CAVA MEMBERSHIP BENEFITS:
Exhibit in the Annual Members Show;
Enter the juried Later Impressions exhibition;
Engage in various group and media-focused exhibitions
we organize throughout the Chicago area;
Participate in membership social and
educational programs, including our
annual CAVA Symposium.
WHAT OUR MEMBERS ARE SAYING
FEATURED CAVA ARTIST
SARA PEAK CONVERY
Sara Peak Convery is an activist interdisciplinary Chicago artist. Born in Iowa, she did her undergraduate work at University of Iowa and Rhode Island School of Art and Design, and later received a BUNAC VISA award to study overseas.
After returning from her time abroad, Sara settled in Chicago. She received an MFA in Photography at the University of Illinois in Chicago, where she also did post-graduate work in filmmaking. She produced and directed the documentary I Never Said I Wasn’t Happy in 2013, and the film has been screened at national and international film festivals, winning Best Documentary at the Black Earth Film Festival (Galesburg, IL), and Best Concept at the Red Dirt Film Festival in Stillwater, OK.
In 2012 Sara opened her studio practice in East Garfield Park. As her work grew in size, she eventually grew out of that space, and moved to Slacks Window Gallery, a large storefront space on North Milwaukee Avenue.
“The larger studio lets me to keep my work out and in the open, and work on multiple things at the same time,” says Sara. “The broader view enables me to see connections between pieces, and make decisions on where to focus my energy.” It also allows her to work on a larger scale, and with all methods and materials to best help express her concepts and ideas. This summer Sara
Mural, work in progress
collaborated with Kerri Mommer on a large scale mural for the Elgin Fringe Festival. When complete, it measured 12 ft. x 15 ft.!
Her work has appeared in many exhibitions, including this past summer at CAVA’s Forgotten Illinois, The Aesthetic of National Identity show at Oak Park Art League, and in the upcoming Later Impressions exhibition, opening at Evanston Art Center in October.

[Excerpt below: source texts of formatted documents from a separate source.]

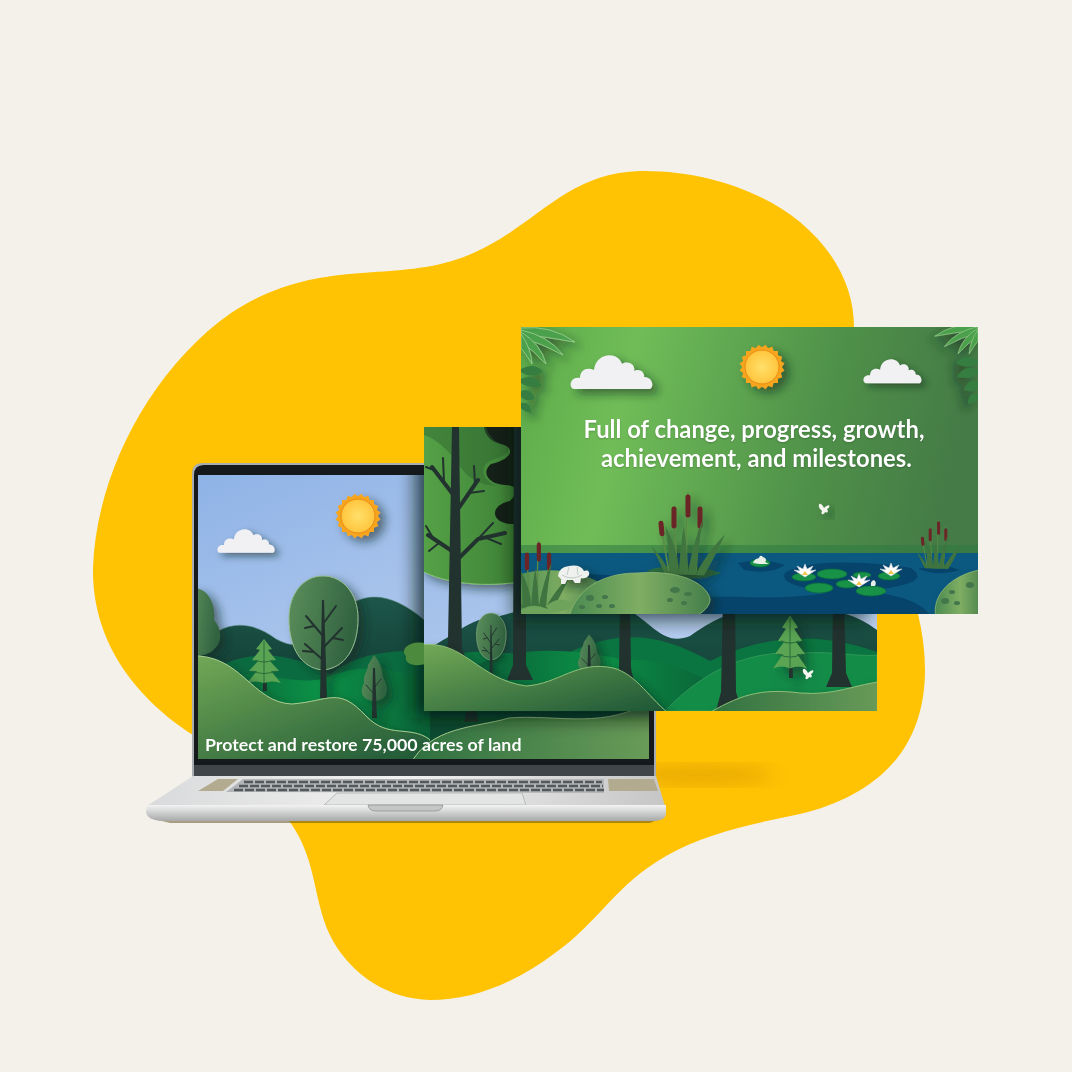
<!DOCTYPE html>
<html lang="en">
<head>
<meta charset="utf-8">
<title>Land restoration slides</title>
<style>
:root{--paper:#f4f1ea;--amber:#ffc304;--bezel:#15191c;--white:#fff;--trunk:#22332f;--water:#0b5880;--deep:#06446b;--pine:#4a9648;--reed:#3f7440;--cattail:#6b2526;--pad:#179247}
*{box-sizing:border-box;margin:0}
html,body{width:1072px;height:1072px;overflow:hidden;background:var(--paper)}
.canvas{position:relative;width:1072px;height:1072px;overflow:hidden;font-family:Lato,"Open Sans",sans-serif;font-weight:700;color:var(--white)}
.canvas svg{display:block}
.layer,.slide,.shared{position:absolute}
.layer{inset:0}
.shared{width:0;height:0}
.slide{overflow:hidden}
.slide svg{width:100%;height:100%}
.screen{left:198px;top:475px;width:451px;height:284px}
.forest{left:424px;top:427px;width:453px;height:284px}
.pond{left:521px;top:327px;width:457px;height:287px}
.caption{position:absolute;left:7px;top:258px;font-size:17.8px;line-height:22px;white-space:nowrap}
.headline{position:absolute;left:0;top:88px;width:100%;padding-left:9px;text-align:center;font-size:23.8px;line-height:29px;white-space:nowrap;text-shadow:0 1px 2px #0003}
.headline span{display:block}
.headline span+span{padding-left:5px}
.trunk{fill:var(--trunk)}
.branch{fill:none;stroke:var(--trunk);stroke-linecap:round}
.shade{fill:#06120e;filter:url(#blur)}
.lift{filter:url(#lift)}
</style>
</head>
<body>
<main class="canvas">
<svg class="shared" aria-hidden="true">
<defs>
<filter id="blur" x="-30%" y="-30%" width="160%" height="160%"><feGaussianBlur stdDeviation="9"/></filter>
<filter id="lift" x="-30%" y="-30%" width="180%" height="180%"><feDropShadow dx="6" dy="5" stdDeviation="5" flood-color="#0a2a1c" flood-opacity=".55"/></filter>
<linearGradient id="sky" x2=".7" y2="1"><stop stop-color="#8fb3e6"/><stop offset="1" stop-color="#c0d4f2"/></linearGradient>
<linearGradient id="meadow" x1="0" x2=".9" y2="1"><stop stop-color="#73a956"/><stop offset="1" stop-color="#1d5636"/></linearGradient>
<linearGradient id="grass" x2="1"><stop stop-color="#2f7040"/><stop offset="1" stop-color="#6a9c59"/></linearGradient>
<linearGradient id="vale" x2="1"><stop stop-color="#0a5a36"/><stop offset=".5" stop-color="#0b9146"/><stop offset="1" stop-color="#0a6138"/></linearGradient>
<linearGradient id="ridge" x2="0" y2="1"><stop stop-color="#1d564a"/><stop offset="1" stop-color="#123d33"/></linearGradient>
<linearGradient id="leaf" x2="1" y2=".3"><stop stop-color="#5c8f5c"/><stop offset="1" stop-color="#326340"/></linearGradient>
<linearGradient id="crown" x2="1"><stop stop-color="#56a347"/><stop offset="1" stop-color="#3b7d35"/></linearGradient>
<linearGradient id="lawn" x2="1" y2=".15"><stop stop-color="#5caa4a"/><stop offset=".25" stop-color="#70bd58"/><stop offset=".7" stop-color="#4e9049"/><stop offset="1" stop-color="#457b46"/></linearGradient>
<linearGradient id="stone" x2="1"><stop stop-color="#4b8a50"/><stop offset=".5" stop-color="#7fae63"/><stop offset="1" stop-color="#457e4b"/></linearGradient>
<radialGradient id="sunface"><stop stop-color="#ffe06a"/><stop offset="1" stop-color="#ffc53d"/></radialGradient>
<g id="sun"><g fill="#f7a51c"><rect id="ray" x="-16" y="-16" width="32" height="32"/><use href="#ray" transform="rotate(18)"/><use href="#ray" transform="rotate(36)"/><use href="#ray" transform="rotate(54)"/><use href="#ray" transform="rotate(72)"/></g><circle r="17" fill="url(#sunface)" stroke="#e98a17" stroke-width="1"/></g>
<path id="cloud" fill="#f1f1f4" d="M4 34C-2 33 0 21 10 23C10 14 18 12 24 15C26-3 48-4 52 9C58 5 66 10 64 16C70 13 75 18 74 22C83 22 84 32 80 34Z"/>
<g id="roundtree"><path fill="url(#leaf)" stroke="#93bb8d" d="M0-122C20-122 35-104 35-80C35-50 22-30 0-28C-22-30-34-50-34-80C-34-104-20-122 0-122Z"/><path class="trunk" d="M-3 0L-1-98H1L4 0Z"/><path class="branch" stroke-width="2" d="M0-38L-18-54M-9-46L-20-47M0-50L19-70M10-60L20-58M0-62L-17-82M-9-72L-18-70M0-74L13-92"/></g>
<g id="pine"><path class="trunk" d="M-1-46H1L3 0H-1Z"/><path fill="#5aa453" d="M0-52L8-42L4-41L12-31L6-30L15-20L7-20L17-8Q8-11 0-8Q-8-11-17-8L-7-20L-15-20L-6-30L-12-31L-4-41L-8-42Z"/><path fill="none" stroke="#2b6d3c" d="M-9-31Q0-27 9-31M-12-20Q0-15 12-20M0-50V-8"/></g>
<g id="sapling"><path fill="url(#leaf)" d="M0-63C8-54 8-46 9-41C16-28 13-18 1-17C-12-18-15-25-10-35C-11-44-6-47-6-53Z"/><path class="trunk" d="M-1-50H1L3 0H-2Z"/><path class="branch" d="M0-24L-8-33M0-30L7-39"/></g>
<path id="butterfly" fill="#f5f6ef" d="M0 0C-3-6-6-5-5-1C-4 2-2 2-2 3C-4 7 0 7 1 4C3 5 5 4 3 1C7-1 6-6 0 0Z"/>
<g id="lily"><path fill="#fff" stroke="#cfd6de" stroke-width=".6" d="M0 5L-11-2L-5-1L-8-6L-2-3L0-8L2-3L8-6L5-1L11-2Z"/><path fill="#f4c64d" d="M-3 3L0-1L3 3Z"/></g>
<g id="cattails"><path fill="none" stroke="#5a8a45" stroke-width="1.6" d="M0 0Q-2-40 1-72M-10 0Q-12-30-13-60M9 0Q11-30 13-62M-18 0L-26-42"/><path fill="none" stroke="var(--cattail)" stroke-width="5" stroke-linecap="round" d="M1-52V-68M-13-42V-57M13-42V-57M-25-35L-26-44"/><path fill="var(--reed)" d="M-22 2Q-30-14-36-24Q-22-10-18 0Q-18-24-22-42Q-9-22-8 0Q-6-30-3-42Q0-20 1 0Q7-30 16-48Q11-20 9 2Q20-18 38-34Q26-10 17 3Z"/></g>
<g id="palm" fill="#4ba04c" stroke="#9fd093" stroke-width=".8"><path d="M0 0Q30-3 54 14Q26 9 0 6Z"/><path d="M0 2Q28 8 42 27Q20 15 0 10Z"/><path d="M0 4Q20 16 25 36Q12 22 0 14Z"/><path d="M0 6Q10 20 11 36Q5 26 0 20Z"/></g>
<g id="sprig" fill="#347d3f"><path d="M0 0Q14-7 22 3Q10 10 0 3ZM0 10Q14 4 21 17Q8 20 0 14ZM0 22Q10 18 14 30Q5 33 0 28ZM0 34Q10 32 10 44Q3 43 0 39Z"/></g>
</defs>
</svg>

<svg class="layer" viewBox="0 0 1072 1072" aria-hidden="true">
<path fill="var(--amber)" d="M640 171C704 170 764 192 800 222C837 253 854 290 854 327L880 520C895 555 912 580 918 614C930 664 928 715 901 753C878 785 842 804 800 814C752 824 706 833 666 856C614 886 600 921 555 953C514 984 472 1000 430 1000C389 999 353 976 333 941C312 904 319 863 290 822L193 735C139 700 92 645 93 568C96 475 150 370 231 313C314 258 387 282 455 260C532 235 559 173 640 171Z"/>
<ellipse cx="700" cy="775" rx="75" ry="8" fill="#cf8e00" opacity=".55" filter="url(#blur)"/>
</svg>

<svg class="layer" viewBox="0 0 1072 1072" role="img" aria-label="Open silver laptop">
<defs>
<linearGradient id="alloy" x2="1"><stop stop-color="#d9dadb"/><stop offset=".5" stop-color="#f1f1f1"/><stop offset="1" stop-color="#c6c6c6"/></linearGradient>
<linearGradient id="lip" x2="0" y2="1"><stop stop-color="#f3f3f3"/><stop offset="1" stop-color="#a7a8a8"/></linearGradient>
</defs>
<path fill="#5d4c1c" opacity=".5" d="M150 818H662L650 823H170Z"/>
<path fill="#a9adb0" d="M192 778V474Q192 463 203 463H645Q656 463 656 474V778Z"/>
<path fill="var(--bezel)" d="M194 777V475Q194 465 204 465H644Q654 465 654 475V777Z"/>
<path fill="#3f4548" d="M194 765H654V777H194Z"/>
<path fill="url(#alloy)" d="M193 776H656L665 806H147Z"/>
<path fill="#b3b5b6" d="M243 779H604V793L226 792Z"/>
<path fill="none" stroke="#54595b" stroke-width="2.5" stroke-dasharray="9 2" d="M244 782H602M239 786H603M234 790H604"/>
<path fill="#b3ab90" d="M608 779H654L658 791H609ZM218 779H238L223 791H198Z"/>
<path fill="#e3e4e4" stroke="#b8babb" d="M337 793H522L526 805H324Z"/>
<path fill="url(#lip)" d="M147 805H666V814Q665 820 655 821H162Q147 820 146 812Z"/>
<path fill="#c4c5c5" stroke="#929494" stroke-width=".8" d="M368 805H443Q442 811 435 811H376Q369 811 368 805Z"/>
</svg>

<section class="slide screen">
<svg viewBox="198 475 451 284" role="img" aria-label="Paper cut hills and trees under a sunny sky">
<rect x="198" y="475" width="451" height="284" fill="url(#sky)"/>
<use class="lift" href="#sun" x="358" y="516"/>
<use class="lift" href="#cloud" transform="translate(217 529) scale(.7)"/>
<path fill="url(#ridge)" stroke="#5b8a83" stroke-width=".6" d="M198 650C218 622 247 617 276 639C296 650 314 647 334 621C358 587 391 592 423 619L480 690H198Z"/>
<path class="lift" fill="url(#leaf)" d="M190 588C209 586 216 606 214 620C226 633 222 657 190 657Z"/>
<path fill="#0b6b40" d="M198 680C240 645 290 652 330 674C365 648 403 641 649 662V759H198Z"/>
<path fill="url(#vale)" d="M198 676C245 665 288 686 322 679C355 666 390 660 440 690V759H198Z"/>
<use href="#pine" x="264" y="691"/>
<use class="lift" href="#roundtree" x="323" y="698"/>
<use class="lift" href="#sapling" x="374" y="718"/>
<path class="lift" fill="url(#meadow)" stroke="#a9cd91" d="M190 656C241 653 252 703 292 704C330 701 338 686 366 716C388 739 409 725 429 739L450 765H190Z"/>
<path fill="#0d4c32" d="M430 705H655V730L430 742Z"/>
<path class="lift" fill="url(#grass)" stroke="#a9cd91" d="M410 765C430 726 475 728 509 718C558 714 607 731 655 698V765Z"/>
<path class="trunk" d="M467 708H475L479 722H464Z"/>
<path class="shade" opacity=".75" d="M416 445H700V718H416Z"/>
<path fill="#4c8b3e" d="M426 643C408 640 400 650 406 656C404 664 414 667 426 664Z"/>
</svg>
<p class="caption">Protect and restore 75,000 acres of land</p>
</section>

<section class="slide forest">
<svg viewBox="424 427 453 284" role="img" aria-label="Paper cut forest with tall trunks">
<rect x="424" y="427" width="453" height="284" fill="url(#sky)"/>
<path fill="url(#ridge)" d="M424 650C450 640 468 617 500 616L560 600L632 612C655 627 666 646 690 636C715 619 735 606 780 610C820 607 850 609 877 630V711H424Z"/>
<path fill="#0a7540" d="M424 667C475 637 520 660 560 657C630 620 676 643 710 661C760 638 810 629 877 652V711H424Z"/>
<path fill="url(#vale)" d="M470 668C520 643 575 650 625 660C676 658 697 679 720 684V711H470Z"/>
<path fill="#138c48" stroke="#43a363" stroke-width=".6" d="M665 711C705 669 750 650 800 653C836 651 859 657 877 655V711Z"/>
<path class="lift" fill="url(#crown)" stroke="#85c073" d="M420 420H525V581C487 588 445 584 420 570Z"/>
<path fill="#142018" d="M484 427H525V524H510C490 522 490 505 510 501C520 491 516 485 505 485C490 485 480 473 491 464C513 459 516 447 500 444Q486 440 484 427Z"/>
<path fill="#2e622f" d="M424 427H486Q490 441 504 445Q516 451 495 459C478 463 480 481 498 486Q470 485 458 463Q440 440 424 435Z" opacity=".45"/>
<path class="trunk" d="M452 427H459L462 650Q466 658 470 661H439Q448 652 448 640Z"/>
<path class="branch" stroke-width="4" d="M455 497L432 467M456 512L478 480M455 553L428 535M457 560L478 539L505 533"/>
<path class="branch" stroke-width="2" d="M444 482L443 458M434 470L426 467M469 493L484 491M475 484L474 466M439 543L429 551M479 538L493 523M484 537L501 544M433 538L426 526"/>
<use class="lift" href="#roundtree" transform="translate(491 674) scale(.43 .5)"/>
<g class="trunk"><path d="M514 427H526V665L533 680H507L513 665Z"/><path d="M620 600H630L631 668Q632 679 639 685H612Q619 678 619 670Z"/><path d="M723 600H735L736 692L742 711H716L721 692Z"/><path d="M833 600H844L846 673L852 687H826L832 673Z"/></g>
<use class="lift" href="#sapling" transform="translate(589 685) scale(.9 .8)"/>
<use class="lift" href="#pine" transform="translate(790 678) scale(1 1.2)"/>
<path class="lift" fill="url(#meadow)" stroke="#8fbf78" d="M420 645C464 639 477 679 526 686C559 684 577 660 613 668C637 674 650 700 672 716H420Z"/>
<path class="lift" fill="url(#grass)" stroke="#8fbf78" d="M704 716C739 695 760 688 800 693C835 696 856 684 885 681V716Z"/>
<use href="#butterfly" x="808" y="673"/>
<path class="shade" opacity=".65" d="M514 330H868V620H514Z"/>
</svg>
</section>

<section class="slide pond">
<svg viewBox="521 327 457 287" role="img" aria-label="Paper cut pond with reeds, rocks and water lilies">
<rect x="521" y="327" width="457" height="287" fill="url(#lawn)"/>
<use class="lift" href="#cloud" x="570" y="355"/>
<use class="lift" href="#sun" x="762" y="367"/>
<use class="lift" href="#cloud" transform="translate(863 359) scale(.71)"/>
<g class="lift"><use href="#sprig" x="521" y="369"/><use href="#palm" x="521" y="328"/></g>
<g class="lift" transform="translate(978 0) scale(-1 1)"><use href="#sprig" y="360"/><use href="#palm" transform="translate(0 325) scale(.8)"/></g>
<use class="lift" href="#butterfly" x="824" y="508"/>
<rect x="521" y="553" width="457" height="61" fill="var(--water)"/>
<path fill="#2f7b43" opacity=".55" d="M521 545H978V553H521Z"/>
<path fill="var(--deep)" d="M521 579C560 565 620 580 665 576C700 574 716 589 690 598C740 594 763 601 820 594C870 587 916 596 929 614H521Z"/>
<path fill="var(--deep)" d="M738 563Q762 557 785 565Q770 575 744 570ZM785 573C810 557 880 563 911 568Q930 581 893 587Q835 602 806 588Q780 583 785 573ZM918 569Q940 562 960 570Q940 577 918 569Z"/>
<path fill="#2d6d42" d="M646 571Q680 559 721 573Q692 585 646 571ZM923 566Q937 560 950 566Q937 571 923 566Z"/>
<use class="lift" href="#cattails" transform="translate(687 572) scale(1 1.1)"/>
<use href="#cattails" transform="translate(938 567) scale(.6 .65)"/>
<g fill="var(--pad)" stroke="#0b6d3c" stroke-width=".7"><ellipse cx="760" cy="563" rx="10" ry="4"/><ellipse cx="804" cy="577" rx="12" ry="4"/><ellipse cx="832" cy="574" rx="15" ry="5"/><ellipse cx="819" cy="588" rx="14" ry="5"/><ellipse cx="847" cy="584" rx="11" ry="4"/><ellipse cx="871" cy="591" rx="15" ry="5"/><ellipse cx="889" cy="576" rx="11" ry="4"/><ellipse cx="862" cy="575" rx="9" ry="3"/></g>
<use href="#lily" x="805" y="572"/><use href="#lily" x="859" y="582"/><use href="#lily" x="891" y="571"/>
<path fill="#e8efe7" d="M753 563Q754 559 759 558Q760 554 763 557Q768 559 765 562L769 564H759Z"/>
<path fill="#e8efe7" d="M871 586Q870 581 874 580Q877 582 875 586Z"/>
<path class="lift" fill="url(#stone)" d="M515 576C550 564 584 573 602 584L610 620H515Z"/>
<use href="#cattails" transform="translate(538 606) scale(.85 .9)"/>
<g class="lift"><path fill="#eef1ee" d="M558 576Q559 567 569 566Q580 564 584 571Q590 569 589 575Q586 579 581 578L580 583H575L573 580H567L565 584H561V579Z"/><path fill="none" stroke="#c3cdc6" d="M562 575Q572 581 582 575M569 567L567 575M577 567L578 575"/></g>
<path class="lift" fill="url(#stone)" stroke="#8fb872" stroke-width=".8" d="M570 614C577 591 600 573 637 573C674 570 705 580 710 599C710 607 702 613 693 618H570Z"/>
<path class="lift" fill="url(#stone)" stroke="#8fb872" stroke-width=".8" d="M936 618C931 596 950 574 985 569V618Z"/>
<path fill="#6da35b" d="M521 610Q533 602 547 609L548 614H521ZM546 606Q560 594 573 604Q567 613 550 612Z"/>
<g fill="#43764a"><ellipse cx="590" cy="598" rx="4" ry="3"/><ellipse cx="599" cy="606" rx="3" ry="2"/><ellipse cx="605" cy="597" rx="3" ry="2"/><ellipse cx="582" cy="607" rx="3" ry="2"/><ellipse cx="612" cy="606" rx="3" ry="2"/><ellipse cx="675" cy="590" rx="5" ry="3"/><ellipse cx="688" cy="594" rx="4" ry="2"/><ellipse cx="670" cy="600" rx="3" ry="2"/><ellipse cx="684" cy="603" rx="3" ry="2"/><ellipse cx="945" cy="601" rx="4" ry="3"/><ellipse cx="952" cy="592" rx="3" ry="2"/><ellipse cx="957" cy="603" rx="3" ry="2"/><ellipse cx="970" cy="585" rx="4" ry="3"/></g>
</svg>
<p class="headline"><span>Full of change, progress, growth,</span><span>achievement, and milestones.</span></p>
</section>
</main>
</body>
</html>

Concurrent with her practice creating original work, Sara has an active curatorial practice. She has organized and curated shows at A Shot of Art at Perkolator; the West Suburban Medical Center Gallery in Oak Park; and as well as in her Slacks Window Gallery, where the latest installation features work by Torri L. Thompson.